• Recorded data:
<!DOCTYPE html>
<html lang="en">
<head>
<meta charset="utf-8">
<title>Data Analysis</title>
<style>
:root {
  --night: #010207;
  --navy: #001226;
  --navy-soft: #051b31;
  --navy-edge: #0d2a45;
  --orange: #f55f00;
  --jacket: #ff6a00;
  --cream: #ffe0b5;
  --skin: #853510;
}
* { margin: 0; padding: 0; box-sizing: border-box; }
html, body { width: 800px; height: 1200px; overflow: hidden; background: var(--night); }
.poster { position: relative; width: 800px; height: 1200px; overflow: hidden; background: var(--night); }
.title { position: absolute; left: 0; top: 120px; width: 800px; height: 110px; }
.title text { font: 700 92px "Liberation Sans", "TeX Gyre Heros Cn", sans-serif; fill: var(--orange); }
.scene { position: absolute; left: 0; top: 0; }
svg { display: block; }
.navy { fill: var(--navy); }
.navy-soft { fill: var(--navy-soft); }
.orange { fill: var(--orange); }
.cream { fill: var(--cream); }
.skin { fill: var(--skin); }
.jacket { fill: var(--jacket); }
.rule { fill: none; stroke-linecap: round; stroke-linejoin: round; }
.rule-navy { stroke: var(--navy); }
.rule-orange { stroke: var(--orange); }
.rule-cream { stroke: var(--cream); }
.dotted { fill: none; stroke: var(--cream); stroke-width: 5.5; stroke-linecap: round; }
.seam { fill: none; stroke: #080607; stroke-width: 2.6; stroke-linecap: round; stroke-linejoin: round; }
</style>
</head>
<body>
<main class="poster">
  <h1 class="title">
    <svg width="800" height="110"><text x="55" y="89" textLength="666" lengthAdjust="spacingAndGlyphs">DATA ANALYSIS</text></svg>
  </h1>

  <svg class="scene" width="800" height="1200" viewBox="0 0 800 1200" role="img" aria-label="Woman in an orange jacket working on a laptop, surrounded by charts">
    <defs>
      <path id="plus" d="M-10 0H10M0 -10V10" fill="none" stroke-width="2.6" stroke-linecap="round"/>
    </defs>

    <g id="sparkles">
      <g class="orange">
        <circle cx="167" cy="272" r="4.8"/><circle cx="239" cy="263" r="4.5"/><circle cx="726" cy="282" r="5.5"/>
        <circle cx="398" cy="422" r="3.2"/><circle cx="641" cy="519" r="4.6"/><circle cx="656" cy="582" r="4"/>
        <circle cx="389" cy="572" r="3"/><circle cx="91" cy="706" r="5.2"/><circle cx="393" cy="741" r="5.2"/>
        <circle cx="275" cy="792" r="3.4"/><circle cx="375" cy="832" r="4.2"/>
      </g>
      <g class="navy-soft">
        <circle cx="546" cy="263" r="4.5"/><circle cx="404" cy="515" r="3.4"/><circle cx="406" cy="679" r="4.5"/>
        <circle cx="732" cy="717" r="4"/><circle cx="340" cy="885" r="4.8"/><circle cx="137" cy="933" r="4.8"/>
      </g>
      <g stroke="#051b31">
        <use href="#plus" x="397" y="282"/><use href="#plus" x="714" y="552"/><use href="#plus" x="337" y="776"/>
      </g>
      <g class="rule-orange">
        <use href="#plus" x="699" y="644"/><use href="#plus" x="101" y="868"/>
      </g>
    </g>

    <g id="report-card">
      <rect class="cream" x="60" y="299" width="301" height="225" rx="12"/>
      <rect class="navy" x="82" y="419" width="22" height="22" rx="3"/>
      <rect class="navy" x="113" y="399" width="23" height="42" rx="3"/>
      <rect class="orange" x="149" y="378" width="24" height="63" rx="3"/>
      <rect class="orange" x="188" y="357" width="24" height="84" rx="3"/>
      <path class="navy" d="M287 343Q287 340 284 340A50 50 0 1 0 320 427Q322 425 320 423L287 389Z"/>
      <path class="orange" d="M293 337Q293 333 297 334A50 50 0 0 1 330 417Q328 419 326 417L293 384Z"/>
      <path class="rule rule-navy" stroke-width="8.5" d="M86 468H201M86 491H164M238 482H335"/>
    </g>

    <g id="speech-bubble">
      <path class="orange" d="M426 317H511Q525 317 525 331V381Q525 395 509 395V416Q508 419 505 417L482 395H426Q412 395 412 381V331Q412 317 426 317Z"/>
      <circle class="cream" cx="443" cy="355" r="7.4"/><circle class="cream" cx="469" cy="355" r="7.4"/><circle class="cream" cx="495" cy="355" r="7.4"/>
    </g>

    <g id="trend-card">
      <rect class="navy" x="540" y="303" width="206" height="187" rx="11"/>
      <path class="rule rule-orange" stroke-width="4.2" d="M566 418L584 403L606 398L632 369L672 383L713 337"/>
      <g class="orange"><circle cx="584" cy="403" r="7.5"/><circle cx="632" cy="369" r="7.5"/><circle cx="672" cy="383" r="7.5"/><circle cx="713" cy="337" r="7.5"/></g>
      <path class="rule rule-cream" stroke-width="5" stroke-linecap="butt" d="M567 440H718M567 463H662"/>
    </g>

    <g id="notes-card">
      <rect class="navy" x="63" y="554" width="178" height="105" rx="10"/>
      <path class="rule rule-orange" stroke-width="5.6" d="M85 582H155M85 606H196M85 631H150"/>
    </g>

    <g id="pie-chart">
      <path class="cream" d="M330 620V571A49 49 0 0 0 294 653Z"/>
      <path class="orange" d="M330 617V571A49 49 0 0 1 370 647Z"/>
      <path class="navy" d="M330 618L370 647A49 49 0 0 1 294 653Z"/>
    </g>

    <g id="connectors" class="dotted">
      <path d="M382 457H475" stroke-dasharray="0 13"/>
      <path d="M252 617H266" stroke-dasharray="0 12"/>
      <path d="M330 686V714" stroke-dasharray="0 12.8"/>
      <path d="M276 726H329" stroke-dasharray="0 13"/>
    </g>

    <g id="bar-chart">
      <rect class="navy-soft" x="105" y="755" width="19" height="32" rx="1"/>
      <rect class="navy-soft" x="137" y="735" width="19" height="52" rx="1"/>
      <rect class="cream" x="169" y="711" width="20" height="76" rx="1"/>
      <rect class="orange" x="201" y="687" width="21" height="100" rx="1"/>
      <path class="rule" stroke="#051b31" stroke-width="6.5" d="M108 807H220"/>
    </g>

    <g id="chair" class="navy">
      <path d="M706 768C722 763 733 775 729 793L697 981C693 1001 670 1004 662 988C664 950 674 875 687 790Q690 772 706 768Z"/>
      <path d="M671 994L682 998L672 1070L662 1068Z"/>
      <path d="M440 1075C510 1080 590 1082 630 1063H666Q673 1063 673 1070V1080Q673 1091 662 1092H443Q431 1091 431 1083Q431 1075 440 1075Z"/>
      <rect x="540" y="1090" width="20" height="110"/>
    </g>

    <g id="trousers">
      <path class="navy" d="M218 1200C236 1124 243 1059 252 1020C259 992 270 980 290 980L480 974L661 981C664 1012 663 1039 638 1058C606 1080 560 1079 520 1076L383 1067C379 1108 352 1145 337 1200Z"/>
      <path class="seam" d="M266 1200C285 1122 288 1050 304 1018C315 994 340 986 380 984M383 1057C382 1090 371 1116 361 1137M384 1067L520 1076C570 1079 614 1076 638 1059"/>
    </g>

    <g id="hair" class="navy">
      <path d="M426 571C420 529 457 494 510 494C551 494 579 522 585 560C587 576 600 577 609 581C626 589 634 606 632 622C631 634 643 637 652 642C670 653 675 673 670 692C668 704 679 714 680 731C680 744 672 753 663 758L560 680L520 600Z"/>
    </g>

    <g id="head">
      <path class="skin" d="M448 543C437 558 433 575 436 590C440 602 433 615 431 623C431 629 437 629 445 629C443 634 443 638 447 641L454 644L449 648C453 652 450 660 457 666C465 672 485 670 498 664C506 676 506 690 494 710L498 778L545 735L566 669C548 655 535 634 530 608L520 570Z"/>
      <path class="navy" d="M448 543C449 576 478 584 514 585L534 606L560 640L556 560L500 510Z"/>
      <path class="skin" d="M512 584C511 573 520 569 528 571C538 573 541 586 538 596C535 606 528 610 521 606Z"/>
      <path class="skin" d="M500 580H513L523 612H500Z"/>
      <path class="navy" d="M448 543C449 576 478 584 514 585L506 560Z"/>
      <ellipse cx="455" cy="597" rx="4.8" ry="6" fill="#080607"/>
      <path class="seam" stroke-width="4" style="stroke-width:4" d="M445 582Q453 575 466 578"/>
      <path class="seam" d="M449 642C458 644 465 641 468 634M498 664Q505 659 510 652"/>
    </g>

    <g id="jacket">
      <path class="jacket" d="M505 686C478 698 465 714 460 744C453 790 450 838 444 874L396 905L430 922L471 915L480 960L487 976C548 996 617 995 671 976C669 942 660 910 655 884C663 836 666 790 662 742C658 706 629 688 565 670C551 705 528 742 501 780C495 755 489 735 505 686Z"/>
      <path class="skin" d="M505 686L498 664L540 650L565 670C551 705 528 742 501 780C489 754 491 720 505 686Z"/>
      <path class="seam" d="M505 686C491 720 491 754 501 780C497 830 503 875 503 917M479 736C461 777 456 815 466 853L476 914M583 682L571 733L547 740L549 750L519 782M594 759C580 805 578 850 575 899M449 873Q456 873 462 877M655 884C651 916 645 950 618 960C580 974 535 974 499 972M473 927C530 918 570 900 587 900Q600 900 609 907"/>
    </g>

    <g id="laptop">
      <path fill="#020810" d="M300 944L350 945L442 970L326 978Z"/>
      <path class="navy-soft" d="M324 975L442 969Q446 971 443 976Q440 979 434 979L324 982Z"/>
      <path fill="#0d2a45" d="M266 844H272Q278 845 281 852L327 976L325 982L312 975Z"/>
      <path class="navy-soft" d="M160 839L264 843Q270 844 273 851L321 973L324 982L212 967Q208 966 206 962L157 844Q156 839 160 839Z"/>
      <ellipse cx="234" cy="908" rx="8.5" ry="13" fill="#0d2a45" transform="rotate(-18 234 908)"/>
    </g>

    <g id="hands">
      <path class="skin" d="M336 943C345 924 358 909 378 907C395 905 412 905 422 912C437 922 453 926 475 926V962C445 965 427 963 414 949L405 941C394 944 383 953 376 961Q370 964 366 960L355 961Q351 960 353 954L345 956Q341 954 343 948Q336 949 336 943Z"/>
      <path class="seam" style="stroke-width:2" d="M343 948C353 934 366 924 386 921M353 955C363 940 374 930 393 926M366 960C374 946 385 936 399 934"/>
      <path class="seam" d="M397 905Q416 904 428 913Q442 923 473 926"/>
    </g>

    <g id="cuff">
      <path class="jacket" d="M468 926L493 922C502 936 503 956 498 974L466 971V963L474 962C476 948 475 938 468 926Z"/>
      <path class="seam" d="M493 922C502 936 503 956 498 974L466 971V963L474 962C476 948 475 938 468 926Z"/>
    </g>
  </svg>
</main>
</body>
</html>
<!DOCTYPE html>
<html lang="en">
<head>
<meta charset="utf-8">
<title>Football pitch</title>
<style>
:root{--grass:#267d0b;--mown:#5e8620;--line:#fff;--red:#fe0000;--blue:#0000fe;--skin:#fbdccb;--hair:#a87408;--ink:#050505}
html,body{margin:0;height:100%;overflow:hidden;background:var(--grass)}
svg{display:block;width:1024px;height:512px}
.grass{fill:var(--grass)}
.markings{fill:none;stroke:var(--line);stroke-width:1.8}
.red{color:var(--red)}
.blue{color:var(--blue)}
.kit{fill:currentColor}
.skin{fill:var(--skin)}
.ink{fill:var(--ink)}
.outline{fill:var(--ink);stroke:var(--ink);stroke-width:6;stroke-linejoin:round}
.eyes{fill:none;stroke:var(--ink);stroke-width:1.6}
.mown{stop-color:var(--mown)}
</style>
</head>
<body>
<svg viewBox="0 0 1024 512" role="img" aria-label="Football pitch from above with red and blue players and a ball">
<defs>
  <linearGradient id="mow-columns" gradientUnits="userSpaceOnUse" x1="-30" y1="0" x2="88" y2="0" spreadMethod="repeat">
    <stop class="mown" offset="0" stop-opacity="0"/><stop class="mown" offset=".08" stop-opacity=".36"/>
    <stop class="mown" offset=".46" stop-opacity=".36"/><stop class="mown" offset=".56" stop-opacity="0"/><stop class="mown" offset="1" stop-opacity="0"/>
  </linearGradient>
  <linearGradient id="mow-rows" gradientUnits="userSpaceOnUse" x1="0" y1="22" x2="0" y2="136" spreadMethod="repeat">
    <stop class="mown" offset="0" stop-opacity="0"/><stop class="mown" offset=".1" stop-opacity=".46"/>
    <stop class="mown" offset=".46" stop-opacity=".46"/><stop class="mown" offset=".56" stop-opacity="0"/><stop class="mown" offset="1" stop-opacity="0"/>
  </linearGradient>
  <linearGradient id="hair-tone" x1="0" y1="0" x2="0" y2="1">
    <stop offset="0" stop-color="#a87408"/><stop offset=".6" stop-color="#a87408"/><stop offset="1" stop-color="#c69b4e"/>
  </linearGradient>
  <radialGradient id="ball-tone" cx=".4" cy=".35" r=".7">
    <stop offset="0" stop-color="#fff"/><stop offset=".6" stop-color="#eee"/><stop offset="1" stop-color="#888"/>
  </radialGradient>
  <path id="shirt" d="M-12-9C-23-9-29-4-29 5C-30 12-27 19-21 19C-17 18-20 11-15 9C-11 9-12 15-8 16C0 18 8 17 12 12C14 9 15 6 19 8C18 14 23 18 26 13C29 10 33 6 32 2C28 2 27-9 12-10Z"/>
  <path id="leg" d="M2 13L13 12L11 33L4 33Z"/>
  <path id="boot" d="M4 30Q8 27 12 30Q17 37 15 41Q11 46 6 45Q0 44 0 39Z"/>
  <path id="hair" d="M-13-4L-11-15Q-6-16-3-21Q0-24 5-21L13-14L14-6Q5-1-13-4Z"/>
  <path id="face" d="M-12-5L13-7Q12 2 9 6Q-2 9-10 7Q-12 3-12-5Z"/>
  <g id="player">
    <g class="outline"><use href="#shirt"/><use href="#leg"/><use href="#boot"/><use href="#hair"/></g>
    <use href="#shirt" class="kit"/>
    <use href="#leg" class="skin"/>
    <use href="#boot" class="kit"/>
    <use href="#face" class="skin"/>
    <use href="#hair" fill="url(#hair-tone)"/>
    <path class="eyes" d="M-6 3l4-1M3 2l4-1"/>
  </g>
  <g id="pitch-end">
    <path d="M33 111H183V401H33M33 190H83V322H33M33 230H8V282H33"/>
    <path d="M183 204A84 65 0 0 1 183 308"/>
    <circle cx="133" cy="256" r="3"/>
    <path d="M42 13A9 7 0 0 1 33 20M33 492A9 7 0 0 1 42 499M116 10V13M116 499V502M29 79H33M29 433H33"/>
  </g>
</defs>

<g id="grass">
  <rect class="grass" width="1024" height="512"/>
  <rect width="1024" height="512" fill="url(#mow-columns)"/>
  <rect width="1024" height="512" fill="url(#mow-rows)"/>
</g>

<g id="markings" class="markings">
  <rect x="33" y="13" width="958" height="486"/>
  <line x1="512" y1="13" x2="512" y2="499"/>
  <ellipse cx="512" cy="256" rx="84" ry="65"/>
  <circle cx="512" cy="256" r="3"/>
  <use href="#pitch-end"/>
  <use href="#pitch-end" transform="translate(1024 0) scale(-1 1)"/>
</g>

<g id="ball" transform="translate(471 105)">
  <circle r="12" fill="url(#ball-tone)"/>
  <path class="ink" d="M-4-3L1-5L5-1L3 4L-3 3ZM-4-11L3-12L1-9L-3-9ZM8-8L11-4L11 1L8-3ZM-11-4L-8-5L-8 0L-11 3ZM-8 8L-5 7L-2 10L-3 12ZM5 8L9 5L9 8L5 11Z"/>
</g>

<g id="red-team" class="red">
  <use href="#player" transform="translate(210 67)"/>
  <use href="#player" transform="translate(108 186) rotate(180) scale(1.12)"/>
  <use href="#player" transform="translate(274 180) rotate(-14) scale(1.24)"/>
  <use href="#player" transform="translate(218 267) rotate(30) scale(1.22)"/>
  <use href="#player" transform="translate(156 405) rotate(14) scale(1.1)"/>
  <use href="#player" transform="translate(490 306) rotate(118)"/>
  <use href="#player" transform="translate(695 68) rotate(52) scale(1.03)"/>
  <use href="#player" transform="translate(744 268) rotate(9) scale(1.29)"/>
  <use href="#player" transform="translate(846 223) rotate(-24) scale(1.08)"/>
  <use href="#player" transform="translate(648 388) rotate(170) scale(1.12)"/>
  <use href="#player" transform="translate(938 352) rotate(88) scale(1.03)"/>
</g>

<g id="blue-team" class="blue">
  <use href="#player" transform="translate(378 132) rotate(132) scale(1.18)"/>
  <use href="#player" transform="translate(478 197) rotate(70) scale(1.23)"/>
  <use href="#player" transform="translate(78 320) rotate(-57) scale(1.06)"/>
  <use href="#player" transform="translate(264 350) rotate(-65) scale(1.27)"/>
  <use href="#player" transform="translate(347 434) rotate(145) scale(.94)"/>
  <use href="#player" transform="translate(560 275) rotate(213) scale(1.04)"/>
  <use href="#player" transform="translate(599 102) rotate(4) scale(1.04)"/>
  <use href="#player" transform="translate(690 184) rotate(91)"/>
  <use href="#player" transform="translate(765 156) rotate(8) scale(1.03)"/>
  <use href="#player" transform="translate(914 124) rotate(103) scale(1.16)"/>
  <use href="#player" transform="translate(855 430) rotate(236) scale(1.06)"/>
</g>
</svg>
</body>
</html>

• What the task requires: What lines above contain the word "soft"? Return each such line.

• Output of the task:
  --navy-soft: #051b31;
.navy-soft { fill: var(--navy-soft); }
      <g class="navy-soft">
      <rect class="navy-soft" x="105" y="755" width="19" height="32" rx="1"/>
      <rect class="navy-soft" x="137" y="735" width="19" height="52" rx="1"/>
      <path class="navy-soft" d="M324 975L442 969Q446 971 443 976Q440 979 434 979L324 982Z"/>
      <path class="navy-soft" d="M160 839L264 843Q270 844 273 851L321 973L324 982L212 967Q208 966 206 962L157 844Q156 839 160 839Z"/>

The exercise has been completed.